[Opening Task data section]
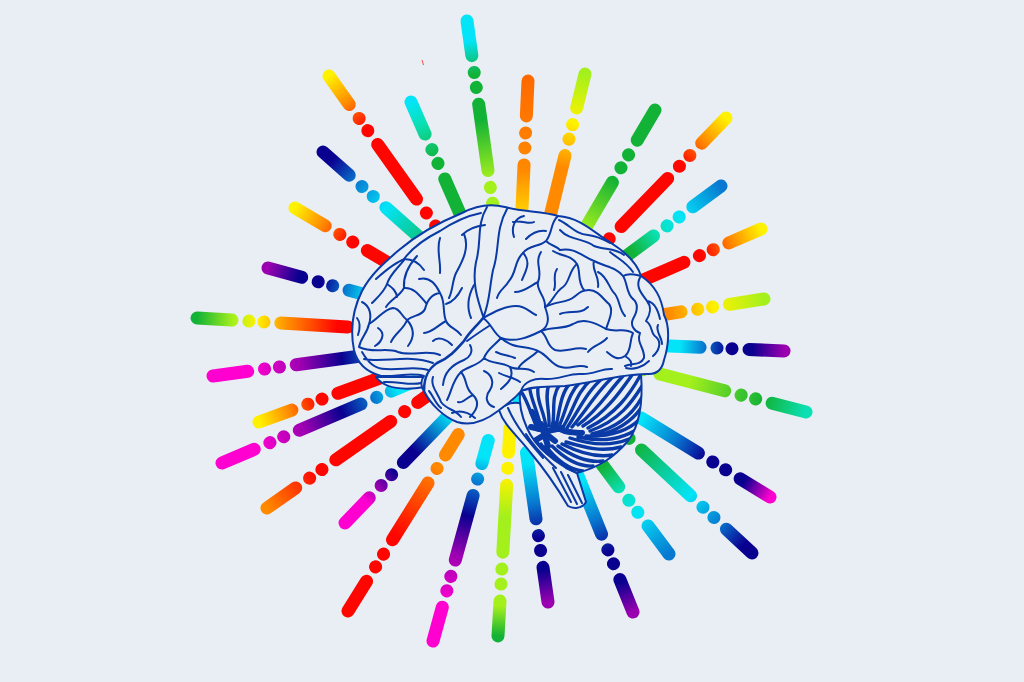
<!DOCTYPE html>
<html lang="en">
<head>
<meta charset="utf-8">
<title>Brain with rainbow rays</title>
<style>
:root{--paper:#e8eef3;--ink:#0a3aa6;--red:#ff0500;--orange:#ff8a00;--yellow:#fff200;--lime:#a4f01c;--green:#12b236;--teal:#0be0b4;--cyan:#04e4f8;--blue:#0878d0;--navy:#0a0090;--purple:#9a00b0;--pink:#ff00d0}
html,body{margin:0;height:100%;overflow:hidden;background:var(--paper)}
svg{display:block;width:1024px;height:682px}
.rays{fill:none;stroke-width:13;stroke-linecap:round}
.body{fill:var(--paper);stroke:var(--ink);stroke-width:2;stroke-linejoin:round}
.folds{fill:none;stroke:var(--ink);stroke-width:2;stroke-linecap:round;stroke-linejoin:round}
.leaves{fill:none;stroke:var(--ink);stroke-width:3.4;stroke-linecap:round}
.red{stop-color:var(--red)}.orange{stop-color:var(--orange)}.yellow{stop-color:var(--yellow)}.lime{stop-color:var(--lime)}.green{stop-color:var(--green)}.teal{stop-color:var(--teal)}.cyan{stop-color:var(--cyan)}.blue{stop-color:var(--blue)}.navy{stop-color:var(--navy)}.purple{stop-color:var(--purple)}.pink{stop-color:var(--pink)}
</style>
</head>
<body>
<svg viewBox="0 0 1024 682" role="img" aria-label="Line drawing of a brain surrounded by rainbow rays">
<defs>
<path id="ray" d="M0 0H35M52 0h.1M67 0h.1M84 0H151M168 0h.1M184 0H208"/>
<linearGradient id="base" gradientUnits="userSpaceOnUse" x1="0" y1="0" x2="200" y2="0"/>
<linearGradient id="warm" href="#base"><stop class="yellow"/><stop offset=".16" class="orange"/><stop offset=".32" class="red"/></linearGradient>
<linearGradient id="ember" href="#base"><stop class="orange"/><stop offset=".3" class="red"/></linearGradient>
<linearGradient id="flame" href="#base"><stop offset=".45" class="red"/><stop offset=".85" class="orange"/></linearGradient>
<linearGradient id="amber" href="#base"><stop stop-color="#ff6a00"/><stop offset=".45" class="orange"/><stop offset=".75" class="yellow"/></linearGradient>
<linearGradient id="citrus" href="#base"><stop class="lime"/><stop offset=".25" class="yellow"/><stop offset=".48" class="orange"/></linearGradient>
<linearGradient id="parrot" href="#base"><stop class="green"/><stop offset=".18" class="lime"/><stop offset=".3" class="yellow"/><stop offset=".46" class="orange"/><stop offset=".7" class="red"/></linearGradient>
<linearGradient id="meadow" href="#base"><stop offset=".1" class="green"/><stop offset=".4" class="green"/><stop offset=".7" class="lime"/></linearGradient>
<linearGradient id="spring" href="#base"><stop offset=".1" class="cyan"/><stop offset=".27" class="green"/><stop offset=".5" class="green"/><stop offset=".8" class="lime"/></linearGradient>
<linearGradient id="fern" href="#base"><stop class="cyan"/><stop offset=".12" class="teal"/><stop offset=".32" class="green"/></linearGradient>
<linearGradient id="mint" href="#base"><stop class="teal"/><stop offset=".22" class="green"/><stop offset=".6" class="lime"/></linearGradient>
<linearGradient id="sprout" href="#base"><stop class="green"/><stop offset=".15" class="lime"/><stop offset=".6" class="lime"/><stop offset=".8" class="yellow"/></linearGradient>
<linearGradient id="lagoon" href="#base"><stop class="blue"/><stop offset=".25" class="cyan"/><stop offset=".4" class="teal"/><stop offset=".55" class="green"/></linearGradient>
<linearGradient id="ocean" href="#base"><stop offset=".06" class="navy"/><stop offset=".22" class="blue"/><stop offset=".42" class="cyan"/><stop offset=".8" class="green"/></linearGradient>
<linearGradient id="night" href="#base"><stop class="purple"/><stop offset=".16" class="navy"/><stop offset=".32" class="navy"/><stop offset=".5" class="blue"/><stop offset=".7" class="cyan"/></linearGradient>
<linearGradient id="dusk" href="#base"><stop class="purple"/><stop offset=".16" class="navy"/><stop offset=".28" class="navy"/><stop offset=".4" class="blue"/><stop offset=".52" class="cyan"/></linearGradient>
<linearGradient id="orchid" href="#base"><stop offset=".2" class="pink"/><stop offset=".45" class="purple"/><stop offset=".65" class="navy"/><stop offset=".82" class="blue"/><stop offset=".95" class="cyan"/></linearGradient>
<linearGradient id="violet" href="#base"><stop offset=".15" class="pink"/><stop offset=".24" class="purple"/><stop offset=".36" class="navy"/><stop offset=".5" class="navy"/><stop offset=".75" class="cyan"/></linearGradient>
<linearGradient id="plum" href="#base"><stop class="pink"/><stop offset=".15" class="navy"/><stop offset=".38" class="navy"/><stop offset=".55" class="blue"/><stop offset=".75" class="cyan"/></linearGradient>
<path id="cerebellum" d="M520 391C550 384 600 376 641 374C643 400 640 425 628 441C614 457 600 467 577 473C556 464 535 447 527 428C521 415 519 402 520 391Z"/>
<clipPath id="cerebellum-clip"><use href="#cerebellum"/></clipPath>
</defs>

<rect width="1024" height="682" fill="var(--paper)"/>
<path d="M422 60l1.5 5" stroke="var(--red)" opacity=".7"/>

<g class="rays">
<use href="#ray" transform="translate(467 21) rotate(82)" stroke="url(#spring)"/>
<use href="#ray" transform="translate(528 81) rotate(92.7)" stroke="url(#amber)"/>
<use href="#ray" transform="translate(585 74) rotate(103.8)" stroke="url(#citrus)"/>
<use href="#ray" transform="translate(655 110) rotate(120.5)" stroke="url(#meadow)"/>
<use href="#ray" transform="translate(726 118) rotate(134)" stroke="url(#warm)"/>
<use href="#ray" transform="translate(721 186) rotate(143.5)" stroke="url(#lagoon)"/>
<use href="#ray" transform="translate(761 229) rotate(156.6)" stroke="url(#warm)"/>
<use href="#ray" transform="translate(764 299) rotate(171.2)" stroke="url(#citrus)"/>
<use href="#ray" transform="translate(784 351) rotate(-177.5)" stroke="url(#dusk)"/>
<use href="#ray" transform="translate(806 412) rotate(-165.4)" stroke="url(#mint)"/>
<use href="#ray" transform="translate(770 497) rotate(-148.5)" stroke="url(#plum)"/>
<use href="#ray" transform="translate(752 553) rotate(-137)" stroke="url(#ocean)"/>
<use href="#ray" transform="translate(669 554) rotate(-126.8)" stroke="url(#lagoon)"/>
<use href="#ray" transform="translate(633 612) rotate(-112)" stroke="url(#night)"/>
<use href="#ray" transform="translate(548 602) rotate(-98.2)" stroke="url(#night)"/>
<use href="#ray" transform="translate(498 636) rotate(-86.7)" stroke="url(#sprout)"/>
<use href="#ray" transform="translate(433 641) rotate(-74.6)" stroke="url(#orchid)"/>
<use href="#ray" transform="translate(348 611) rotate(-58)" stroke="url(#flame)"/>
<use href="#ray" transform="translate(345 523) rotate(-46)" stroke="url(#violet)"/>
<use href="#ray" transform="translate(267 508) rotate(-35)" stroke="url(#ember)"/>
<use href="#ray" transform="translate(222 463) rotate(-23)" stroke="url(#orchid)"/>
<use href="#ray" transform="translate(259 422) rotate(-20)" stroke="url(#warm)"/>
<use href="#ray" transform="translate(213 376) rotate(-7.7)" stroke="url(#orchid)"/>
<use href="#ray" transform="translate(197 318) rotate(3.4)" stroke="url(#parrot)"/>
<use href="#ray" transform="translate(268 268) rotate(15.3)" stroke="url(#dusk)"/>
<use href="#ray" transform="translate(295 208) rotate(30.5)" stroke="url(#warm)"/>
<use href="#ray" transform="translate(323 152) rotate(41.5)" stroke="url(#ocean)"/>
<use href="#ray" transform="translate(329 76) rotate(54.6)" stroke="url(#warm)"/>
<use href="#ray" transform="translate(411 102) rotate(66.3)" stroke="url(#fern)"/>
</g>

<g id="brain-stem">
<path class="body" d="M499 410C506 403 515 401 522 404C528 426 546 452 566 468L577 473L586 502C582 509 573 509 568 506C558 489 541 465 530 452C519 437 504 426 499 410Z"/>
<path class="folds" d="M508 408C516 427 530 443 543 458M553 468L571 502M561 472L577 504M568 475L582 503M526 434C536 450 546 458 556 468"/>
</g>

<g id="cerebellum-drawing">
<use href="#cerebellum" class="body"/>
<g class="leaves" clip-path="url(#cerebellum-clip)">
<path d="M522 393C528 402 530 412 538 430M530 390C532 402 538 412 541 428M538 388C536 402 545 412 546 428M549 384C544 398 550 410 549 426M560 384C550 398 556 412 552 428M571 382C560 394 560 410 556 426M581 381C568 394 567 408 560 424M592 379C576 392 574 410 563 427M603 378C588 390 580 408 567 428M613 377C598 390 588 408 572 427M623 376C608 392 598 410 578 425M632 375C620 392 606 412 583 426M640 376C630 394 616 414 588 428M642 386C632 402 620 420 590 431M642 397C634 412 620 427 592 434M641 408C632 421 618 431 596 436M640 419C630 429 614 437 586 436M636 430C622 438 606 443 578 437M629 439C612 446 594 446 570 438M621 447C602 452 586 448 566 442M612 455C596 458 578 452 562 444M603 461C588 463 572 456 558 446M593 466C578 467 564 458 552 446M583 471C570 470 556 460 546 446M572 471C560 466 548 456 541 444M558 464C548 458 540 450 536 440"/>
<path stroke-width="6" d="M531 427L548 431L562 428M536 440L546 434L555 441M541 424L548 446M532 412L543 430M554 424C562 434 574 432 582 433"/>
</g>
</g>

<g id="cerebrum">
<path class="body" d="M376 377C384 388 400 391 425 387L424 377Z"/>
<path class="folds" d="M384 382C398 381 410 386 421 383"/>
<path class="body" d="M381 376C367 372 357 363 354 350C350 330 353 309 362 291C371 274 384 263 399 250C419 233 440 222 462 213C475 206 490 203 505 207C521 212 543 211 558 216C582 218 594 233 611 243C627 253 637 263 641 276C655 285 662 299 664 315C670 326 669 345 664 360C662 370 657 374 649 374C624 373 592 383 565 386C545 387 531 386 521 391C513 401 505 405 498 411C485 421 470 426 457 422C444 417 431 405 424 391C420 386 421 380 424 376C411 372 397 377 381 376Z"/>
<g class="folds">
<g id="frontal-folds">
<path d="M487 207C476 225 482 242 476 262C472 282 477 298 483 316M507 209C495 230 500 250 493 270C489 290 490 302 483 318M481 213C466 216 452 223 440 231C426 238 413 247 404 259M485 225C475 226 468 229 462 235"/>
<path d="M440 238C436 250 441 260 440 273M464 234C470 248 462 262 456 273C452 282 453 290 449 298M404 259C414 259 420 264 424 270M376 279C386 270 396 262 405 259C398 268 390 274 387 284C384 292 378 297 372 303"/>
<path d="M417 256C408 266 403 276 404 288C399 297 391 299 386 307M387 284C393 288 396 291 397 297M404 288C414 287 420 296 426 303M419 279C430 276 436 284 440 293C446 303 442 311 446 321M440 293C432 294 427 301 425 309C422 316 413 315 407 320M446 304C453 302 458 296 462 288M446 321C449 328 456 328 461 335M446 321C438 325 432 333 424 333M474 285C468 296 466 306 471 318"/>
<path d="M362 302C370 306 372 315 369 324C367 334 361 337 359 347M369 324C378 319 384 309 393 308C400 308 401 316 407 320C404 329 395 333 391 342M378 328C386 333 382 342 375 346M359 347C374 354 386 347 398 352C412 357 426 349 440 355M407 320C415 329 414 338 408 346M364 359C384 363 409 354 433 363M362 352C368 362 374 369 386 369C402 370 415 366 428 370M433 341C438 336 446 339 452 345M357 318C361 323 360 329 358 335"/>
</g>
<g id="lateral-fissure">
<path d="M483 318C477 326 470 331 464 341C456 350 449 358 437 363C428 369 424 377 424 391" stroke-width="2.6"/>
<path d="M483 318C492 324 493 333 501 338C515 343 529 337 541 331C551 325 548 315 545 307M483 318C494 312 505 306 516 306C526 306 529 312 536 315M489 326C481 331 474 336 467 341"/>
</g>
<g id="parietal-folds">
<path d="M524 216C514 218 511 228 514 237M513 222C522 220 529 225 534 222M558 216C550 223 553 232 546 241C539 247 529 245 523 253C514 261 517 272 509 281C505 288 499 290 497 298M546 241C551 246 555 245 560 250M546 231C538 230 532 233 526 239M559 220C570 225 575 234 588 235C596 236 603 239 610 243M560 230C570 241 584 238 594 246C605 250 615 248 624 255"/>
<path d="M541 252C534 263 543 271 538 282C536 291 546 296 545 307M523 253C532 262 525 272 522 280M538 282C530 286 524 292 515 292M553 251C562 257 570 254 577 264C581 272 577 282 584 290M560 250C574 247 582 256 594 261C606 267 616 267 623 276C628 284 626 293 633 299M577 264C569 270 570 282 563 287C554 293 553 302 545 307M594 261C591 270 600 276 598 287M623 276C630 272 636 275 641 276M610 252C620 260 626 262 633 272M557 269C552 276 557 284 554 290"/>
<path d="M545 307C556 301 567 303 574 297C579 293 582 290 589 290C598 290 603 299 609 304C614 310 609 320 606 329M598 272C608 277 609 289 615 294C620 301 619 309 625 316M560 314C570 310 580 315 588 307M541 331C553 326 562 330 573 324C583 318 594 322 606 329"/>
</g>
<g id="occipital-folds">
<path d="M641 276C634 286 642 294 647 301C652 307 650 315 646 321M633 299C639 304 637 312 633 319C630 325 634 331 640 333M647 301C655 302 658 310 660 319M646 321C653 325 650 333 656 337C662 342 659 351 653 356M606 329C618 333 624 327 633 333C629 342 632 350 625 356C618 361 613 357 607 352M640 333C636 343 645 348 644 358C640 366 632 363 625 366M607 338C601 345 593 345 588 352M649 361C643 367 634 370 626 368M658 325C655 331 662 337 662 344M625 356C630 359 632 363 631 366"/>
</g>
<g id="temporal-folds">
<path d="M501 338C494 346 487 349 484 358C478 366 468 366 461 372C452 381 452 391 447 400M470 345C474 352 469 358 464 360C451 365 444 373 443 385M484 358C493 365 500 361 510 367C519 371 526 366 534 372M501 338C514 350 527 345 538 351C549 356 551 365 561 367C571 370 578 363 587 367M541 331C549 338 546 346 555 350C566 353 575 346 586 349M521 391C524 381 535 378 545 379C559 380 569 373 581 374C593 375 602 368 612 369M538 351C531 358 524 360 519 367"/>
<path d="M461 372C468 380 464 388 473 395C481 403 476 411 470 417M484 371C491 374 495 382 490 390C484 397 487 405 494 407M510 367C515 377 507 384 501 389M433 377C430 386 438 393 441 402C447 410 455 409 461 417M473 395C466 398 462 404 458 402M429 391C434 397 435 403 441 408M499 373C506 377 514 377 520 382M496 352C504 356 509 355 515 358M452 413C460 410 468 412 475 418"/>
</g>
</g>
</g>
</svg>
</body>
</html>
[Closing Task data section]
_Your instructions_. Look through the records above and please copy every line in which the string "width" occurs.

_Task result_.
svg{display:block;width:1024px;height:682px}
.rays{fill:none;stroke-width:13;stroke-linecap:round}
.body{fill:var(--paper);stroke:var(--ink);stroke-width:2;stroke-linejoin:round}
.folds{fill:none;stroke:var(--ink);stroke-width:2;stroke-linecap:round;stroke-linejoin:round}
.leaves{fill:none;stroke:var(--ink);stroke-width:3.4;stroke-linecap:round}
<rect width="1024" height="682" fill="var(--paper)"/>
<path stroke-width="6" d="M531 427L548 431L562 428M536 440L546 434L555 441M541 424L548 446M532 412L543 430M554 424C562 434 574 432 582 433"/>
<path d="M483 318C477 326 470 331 464 341C456 350 449 358 437 363C428 369 424 377 424 391" stroke-width="2.6"/>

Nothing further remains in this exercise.